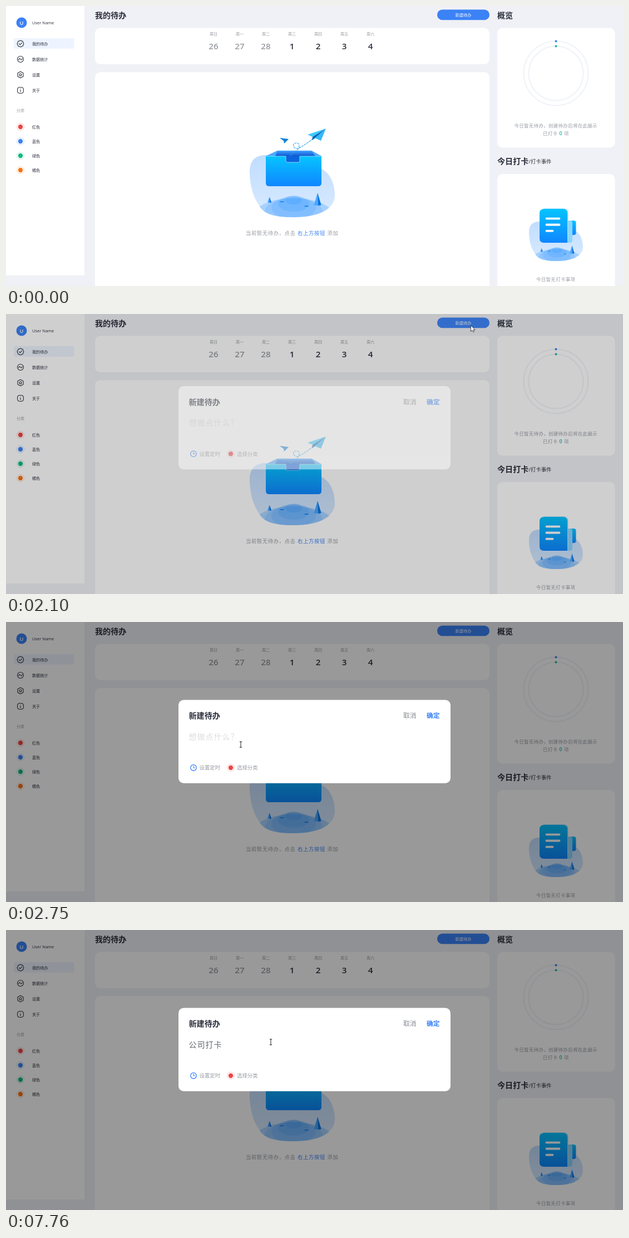
Animation of 1109x505 px, one loop 7.99 s. Source, as an HTML page:

```html
<!DOCTYPE html>
<html>
<head>
<meta charset="utf-8">
<style>
html, body { margin: 0; width: 100%; height: 100%; overflow: hidden; background: #f0f1f6; }
svg { display: block; width: 100vw; height: 100vh; }
text { font-family: "Open Sans", "Noto Sans CJK SC", "Noto Sans CJK", sans-serif; white-space: pre; }
</style>
</head>
<body>
<svg id="stage" viewBox="0 0 1109 505"></svg>
<script>
const INK = '#2b2f3c', GRAY = '#999ca3', BLUE = '#3b82f6', RED = '#ef4444', GREEN = '#10b981';
const LOOP = 7990;

// Text whose glyphs are centred vertically on cy.
const text = (x, cy, str, size, fill = INK, weight = 400, extra = '') =>
  `<text x="${x}" y="${cy + size * .37}" font-size="${size}" fill="${fill}" font-weight="${weight}" ${extra}>${str}</text>`;
const rect = (x, y, w, h, r, fill, extra = '') =>
  `<rect x="${x}" y="${y}" width="${w}" height="${h}" rx="${r}" fill="${fill}" ${extra}/>`;
const circle = (x, y, r, fill, extra = '') =>
  `<circle cx="${x}" cy="${y}" r="${r}" fill="${fill}" ${extra}/>`;
const path = (d, fill, extra = '') => `<path d="${d}" fill="${fill}" ${extra}/>`;
const line = (d, color, width, extra = '') =>
  path(d, 'none', `stroke="${color}" stroke-width="${width}" stroke-linecap="round" stroke-linejoin="round" ${extra}`);
const gradient = (id, from, to) =>
  `<linearGradient id="${id}" x2="0" y2="1"><stop stop-color="${from}"/><stop offset="1" stop-color="${to}"/></linearGradient>`;
const spaced = em => `letter-spacing="${em}"`;
const centred = 'text-anchor="middle"';
const colorDot = (x, y, color) =>
  circle(x, y, 4.2, color) + circle(x, y, 6.3, 'none', `stroke="${color}" stroke-width=".7" opacity=".45"`);

function sidebar() {
  const badge = Array.from({ length: 33 }, (_, i) => {
    const a = i / 32 * 2 * Math.PI, r = 5.6 + .35 * Math.cos(8 * a);
    return `${(r * Math.cos(a)).toFixed(2)} ${(r * Math.sin(a)).toFixed(2)}`;
  });
  const icons = [
    `M${badge.join('L')}M-2.4 0L-.6 1.8 2.6 -1.6`,
    'M-5.5 0A5.5 5.5 0 1 0 5.5 0A5.5 5.5 0 1 0 -5.5 0M-3.4 1.3C-2 -2.6 -.9 -1.6 0 0S2 2 3.4 -1.3',
    'M0 -5.7L5 -2.9V2.9L0 5.7L-5 2.9V-2.9ZM-2 0A2 2 0 1 0 2 0A2 2 0 1 0 -2 0',
    'M0 -5.5C4.4 -5.5 5.5 -4.4 5.5 0S4.4 5.5 0 5.5S-5.5 4.4 -5.5 0S-4.4 -5.5 0 -5.5M0 -.4V2.6M0 -2.6V-2.5'
  ];
  const nav = ['我的待办', '数据统计', '设置', '关于'].map((label, i) =>
    line(icons[i], INK, 1.1, `transform="translate(26 ${68 + 28 * i})"`) + text(47, 68 + 28 * i, label, 7.1, INK, 500));
  const tags = [['红色', RED], ['蓝色', BLUE], ['绿色', GREEN], ['橘色', '#f97316']].map(([label, color], i) =>
    colorDot(26, 218 + 26 * i, color) + text(47, 218 + 26 * i, label, 7.1, INK, 500));
  return rect(0, 0, 141, 486, 0, '#fff') + circle(28, 30, 9.5, BLUE) +
    text(28, 30.3, 'U', 9.4, '#fff', 600, centred) + text(47, 30, 'User Name', 7.5, INK, 500) +
    rect(14, 58, 108.5, 19, 3, '#eef4ff') + nav.join('') + text(19, 188, '分类', 7.1, GRAY) + tags.join('');
}

// Pale hill with rippled ground and two cones, shared by both pictures.
function hill() {
  const blob = 'M438 303C437 280 447 269 466 269C500 268 520 292 562 292C580 297 591 317 591 341' +
    'C591 366 563 381 517 381C482 381 463 375 455 360C444 344 439 325 438 303Z';
  const ripples = [[72, 31, .3], [52, 25, .2], [40, 20, .2], [28, 14, .25], [15, 8, .3]].map(([rx, ry, o], i) =>
    `<ellipse cx="517" cy="${378 - i * 7}" rx="${rx}" ry="${ry}" fill="#3d9bff" opacity="${o}"/>`);
  const cone = (x, y, w, h) => path(`M${x} ${y - h}L${x - w} ${y}Q${x} ${y + 2} ${x + w} ${y}Z`, '#4aa8ff') +
    path(`M${x} ${y - h}L${x + w * .2} ${y + 1}L${x + w} ${y}Z`, '#0b72e0');
  return path(blob, 'url(#pale)') + `<g clip-path="url(#hillClip)">${ripples.join('')}</g>` +
    cone(473.5, 354, 3.5, 9.5) + cone(560, 359, 6.5, 22) +
    `<g fill="#1f86ee"><ellipse cx="496" cy="353" rx="4" ry="1"/><ellipse cx="540" cy="361" rx="4" ry="1"/></g>` +
    `<clipPath id="hillClip">${path(blob, '#000')}</clipPath>`;
}

function boxPicture() {
  return hill() +
    path('M467 271L488 261H549L567 271Z', 'url(#inner)') +
    path('M467 271L488 261L484 271ZM549 261L567 271H556Z', '#4aa9ff') +
    path('M467 271H567V319Q567 325 561 325H473Q467 325 467 319Z', 'url(#front)') +
    path('M503 271H528V279Q528 282 525 282H506Q503 282 503 279Z', '#0d63dd') +
    line('M467.5 271H503V279Q503 282 506 282H525Q528 282 528 279V271H566.5', '#8fe4ff', .9) +
    line('M467 271L488 261H549L567 271', '#6bbcff', .6) +
    line('M552 239C541 248 531 254 525 257C515 258 514 247 521 247C529 246 528 256 523 260C518 264 514 266 511 270', '#2ba3e8', 1.1, 'stroke-dasharray="3.2 2.2"') +
    path('M575 221L542 232L551 236Z', '#3fcaff') + path('M575 221L551 236L550 242L556 238Z', '#0d62b8') +
    path('M575 221L555 238L566 243Z', '#35b9f8') +
    path('M492 238L508 240L499 243Z', '#35c3fb') + path('M492 238L499 243L500 248L508 240Z', '#1680d5');
}

function notePicture() {
  return `<g transform="translate(662.3 218.4) scale(.634)">${hill().replaceAll('hillClip', 'noteClip')}</g>` +
    rect(1010, 387, 14.5, 26, 4, 'url(#front)') + rect(1008, 387, 10, 40, 4, '#8bd5ff') +
    rect(961, 365, 49.5, 61, 8, '#a8dcff') + path('M967 366H1001Q1009 366 1009 374V427H967Q959 427 959 419V374Q959 366 967 366Z', 'url(#front)') +
    line('M971.5 383.3H994.5M971.5 394.5H994.5M971.5 405.7H982.5', '#fff', 3.8);
}

function page() {
  const days = [...'日一二三四五六'].map((day, i) => {
    const x = 373 + 47 * i;
    return text(x, 50, '周' + day, 7.1, GRAY, 400, centred) +
      text(x, 72, [26, 27, 28, 1, 2, 3, 4][i], 15.2, i < 3 ? GRAY : INK, 600, centred);
  });
  const ring = (r, color) => circle(988.5, 121.5, r, 'none', 'stroke="#f0f3f8" stroke-width="2.2"') +
    circle(988.5, 121.5 - r, 2, color);
  return rect(0, 0, 1109, 505, 0, '#f0f1f6') + sidebar() +
    text(160, 16.5, '我的待办', 14.1, INK, 700) + text(883, 16.5, '概览', 14.1, INK, 700) +
    rect(775, 6.5, 94, 18.7, 9.3, BLUE, 'id="button"') + text(822, 16, '新建待办', 7.2, '#fff', 500, centred) +
    rect(160, 39.5, 709, 65.5, 9.5, '#fff') + days.join('') +
    rect(160, 119.3, 709, 420, 9.5, '#fff') + boxPicture() +
    text(431, 409.5, '当前暂无待办，点击', 9.4, GRAY, 400, spaced(.55)) +
    text(524, 409.5, '右上方按钮', 9.4, BLUE, 400, spaced(.6)) + text(577.5, 409.5, '添加', 9.4, GRAY, 400, spaced(.55)) +
    rect(883, 39.5, 211.5, 216, 9.5, '#fff') + ring(58, BLUE) + ring(49, '#14b8a6') +
    text(913.5, 215.5, '今日暂无待办，创建待办后将在此展示', 8.45, GRAY, 400, spaced(.35)) +
    text(965, 229.5, '已打卡', 8.45, GRAY, 400, spaced(.45)) + text(997, 229.5, '0', 8.9, '#14b8a6', 600, centred) +
    text(1003, 229.5, '项', 8.45, GRAY) +
    text(883, 280, '今日打卡', 14.1, INK, 700) + text(939.5, 281, '/打卡事件', 9.4, INK, 500) +
    rect(883, 303, 211.5, 240, 9.5, '#fff') + notePicture() +
    text(953, 492.5, '今日暂无打卡事项', 8.45, GRAY, 400, spaced(.35));
}

const dialog = () => rect(310, 140.5, 489, 150.3, 9.5, '#fff') +
  text(328.5, 169, '新建待办', 14.1, INK, 700) +
  text(714, 169, '取消', 11.8, '#85888f', 500) + text(756, 169, '确定', 11.8, BLUE, 700) +
  '<g id="entry"></g>' + rect(0, 197, 1, 19, 0, '#555', 'id="caret"') +
  circle(337, 262.7, 5.3, 'none', `stroke="${BLUE}" stroke-width="1.3"`) + line('M337 259.6V263H339.6', BLUE, 1.1) +
  text(347.5, 262.7, '设置定时', 9.4, GRAY) + colorDot(404, 262.7, RED) + text(415, 262.7, '选择分类', 9.4, GRAY);

document.getElementById('stage').innerHTML =
  `<defs>${gradient('pale', '#c0ddff', '#d9eaff')}${gradient('front', '#06c4ff', '#0f86ff')}${gradient('inner', '#3f9dff', '#0c57cf')}</defs>` +
  page() + rect(0, 0, 1109, 505, 0, '#000', 'id="mask"') + `<g id="dialog">${dialog()}</g><g id="popup"></g>` +
  path('M0 0V11L2.6 8.6 4.3 12.2 6 11.4 4.4 8H7.6Z', '#fff', 'id="arrow" stroke="#222" stroke-width=".8"') +
  line('M-1.8 -5H1.8M0 -5V5M-1.8 5H1.8', '#222', 1, 'id="beam"');

const [button, mask, modal, entry, caret, popup, arrow, beam] =
  ['button', 'mask', 'dialog', 'entry', 'caret', 'popup', 'arrow', 'beam'].map(id => document.getElementById(id));

// Start time, committed text, pinyin being composed, candidates.
const GONGSI = '公司 功时 公式 公示 工商 共识';
const typing = [
  [0, '', '', ''],
  [5450, '', 'g', '公司 刚刚 感觉 过来 跟我 过去 改一下 更'],
  [5630, '', 'go', '公司 购物 够了 狗狗 勾选 沟通 购买了'],
  [5810, '', 'gon', '公司 工作 共同 公里 功能 公共 工作人'],
  [6040, '', 'gong', '公司 工作 共同 公里 功能 公共 工作人员了'],
  [6140, '', 'gong', GONGSI],
  [6190, '', 'gongs', GONGSI],
  [6290, '', 'gongsi', GONGSI],
  [6530, '公司', '', ''],
  [6650, '公司', 'd', '的 都 大家 到 多少 但是 等一下'],
  [6750, '公司', 'd', '的 大家 多少 但是 得到 当然 等一下'],
  [6970, '公司', 'da', '大家 打开 大 答案 达到 打算 大多数'],
  [7070, '公司', 'dak', '打卡 打开 大 大客 大块 打孔 大卡'],
  [7220, '公司打卡', '', '']
];
const caretToggles = [2850, 3360, 3920, 4430, 4990, 7740];
const pointer = [
  [500, 1056, 492], [700, 1015, 380], [1000, 900, 140], [1260, 842, 45], [1310, 842, 44], [1640, 837, 19],
  [2050, 837, 19], [2150, 834, 22], [2300, 730, 90], [2450, 520, 205], [2570, 437, 245], [2750, 422, 221],
  [2950, 421.5, 216.5], [3230, 421.5, 216.5], [3360, 420, 216], [7640, 420, 216], [7760, 476, 202]
];

function pointerAt(t) {
  const i = pointer.findIndex(key => key[0] > t);
  if (i < 0) return pointer.at(-1).slice(1);
  const [t0, x0, y0] = pointer[i - 1], [t1, x1, y1] = pointer[i], k = (t - t0) / (t1 - t0);
  return [x0 + (x1 - x0) * k, y0 + (y1 - y0) * k];
}

function candidateBar(left, words) {
  let x = left;
  const cells = words.split(' ').slice(0, 7).map((word, i) => {
    const width = 25 + 10.3 * word.length, first = i === 0;
    const cell = (first ? rect(x, 217.5, width, 25.5, 0, '#0078d7') : '') +
      text(x + 10, 231.3, i + 1, 6.5, first ? '#fff' : '#777') +
      text(x + 16, 230.7, word, 10.3, first ? '#fff' : '#111');
    x += width;
    return cell;
  });
  return rect(left, 217, x - left, 26.5, 0, '#fff') + cells.join('') +
    line(`M${left} 217.5H${x}M${left} 242.8H${x}`, '#0078d7', 1);
}

let shown;
function showTyping(state) {
  if (state === shown) return;
  shown = state;
  const [, done, pinyin, words] = state, x = 328.5 + 15 * done.length;
  entry.innerHTML = done || pinyin
    ? text(328.5, 206.5, done, 14.1, '#666970', 300, spaced(.9)) + text(x, 207, pinyin, 14.5, '#666970', 400, spaced(1.5))
    : text(328.5, 206.5, '想做点什么？', 14.1, '#dcdde0', 300, spaced(.9));
  caret.setAttribute('x', x + (pinyin ? entry.lastChild.getComputedTextLength() : .2));
  popup.innerHTML = words ? candidateBar(done ? 356 : 326, words) : '';
}

function render(t) {
  const opening = 1 - (1 - Math.min(1, Math.max(0, (t - 2000) / 400))) ** 2.2;
  mask.setAttribute('opacity', .4 * opening);
  modal.setAttribute('opacity', opening);
  modal.setAttribute('transform', `translate(0 ${-20 * (1 - opening)})`);
  button.setAttribute('fill', t > 1550 && t < 2180 ? '#3f86fa' : BLUE);

  showTyping(typing.findLast(state => state[0] <= t));
  const caretOn = caretToggles.filter(time => time <= t).length % 2;
  caret.setAttribute('visibility', caretOn ? 'visible' : 'hidden');

  const inField = t >= 2570;
  arrow.setAttribute('visibility', t >= 500 && !inField ? 'visible' : 'hidden');
  beam.setAttribute('visibility', inField ? 'visible' : 'hidden');
  if (t >= 500) (inField ? beam : arrow).setAttribute('transform', `translate(${pointerAt(t)})`);
}

const start = performance.now();
function tick() {
  render((performance.now() - start) % LOOP);
  requestAnimationFrame(tick);
}
tick();
</script>
</body>
</html>
```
□ □ □ □ □ □ □
# [WHAT THE TASK REQUIRES]
Return each line of the records above in which the word "spaced" occurs.

# [WRITTEN ANSWER]
const spaced = em => `letter-spacing="${em}"`;
    text(431, 409.5, '当前暂无待办，点击', 9.4, GRAY, 400, spaced(.55)) +
    text(524, 409.5, '右上方按钮', 9.4, BLUE, 400, spaced(.6)) + text(577.5, 409.5, '添加', 9.4, GRAY, 400, spaced(.55)) +
    text(913.5, 215.5, '今日暂无待办，创建待办后将在此展示', 8.45, GRAY, 400, spaced(.35)) +
    text(965, 229.5, '已打卡', 8.45, GRAY, 400, spaced(.45)) + text(997, 229.5, '0', 8.9, '#14b8a6', 600, centred) +
    text(953, 492.5, '今日暂无打卡事项', 8.45, GRAY, 400, spaced(.35));
    ? text(328.5, 206.5, done, 14.1, '#666970', 300, spaced(.9)) + text(x, 207, pinyin, 14.5, '#666970', 400, spaced(1.5))
    : text(328.5, 206.5, '想做点什么？', 14.1, '#dcdde0', 300, spaced(.9));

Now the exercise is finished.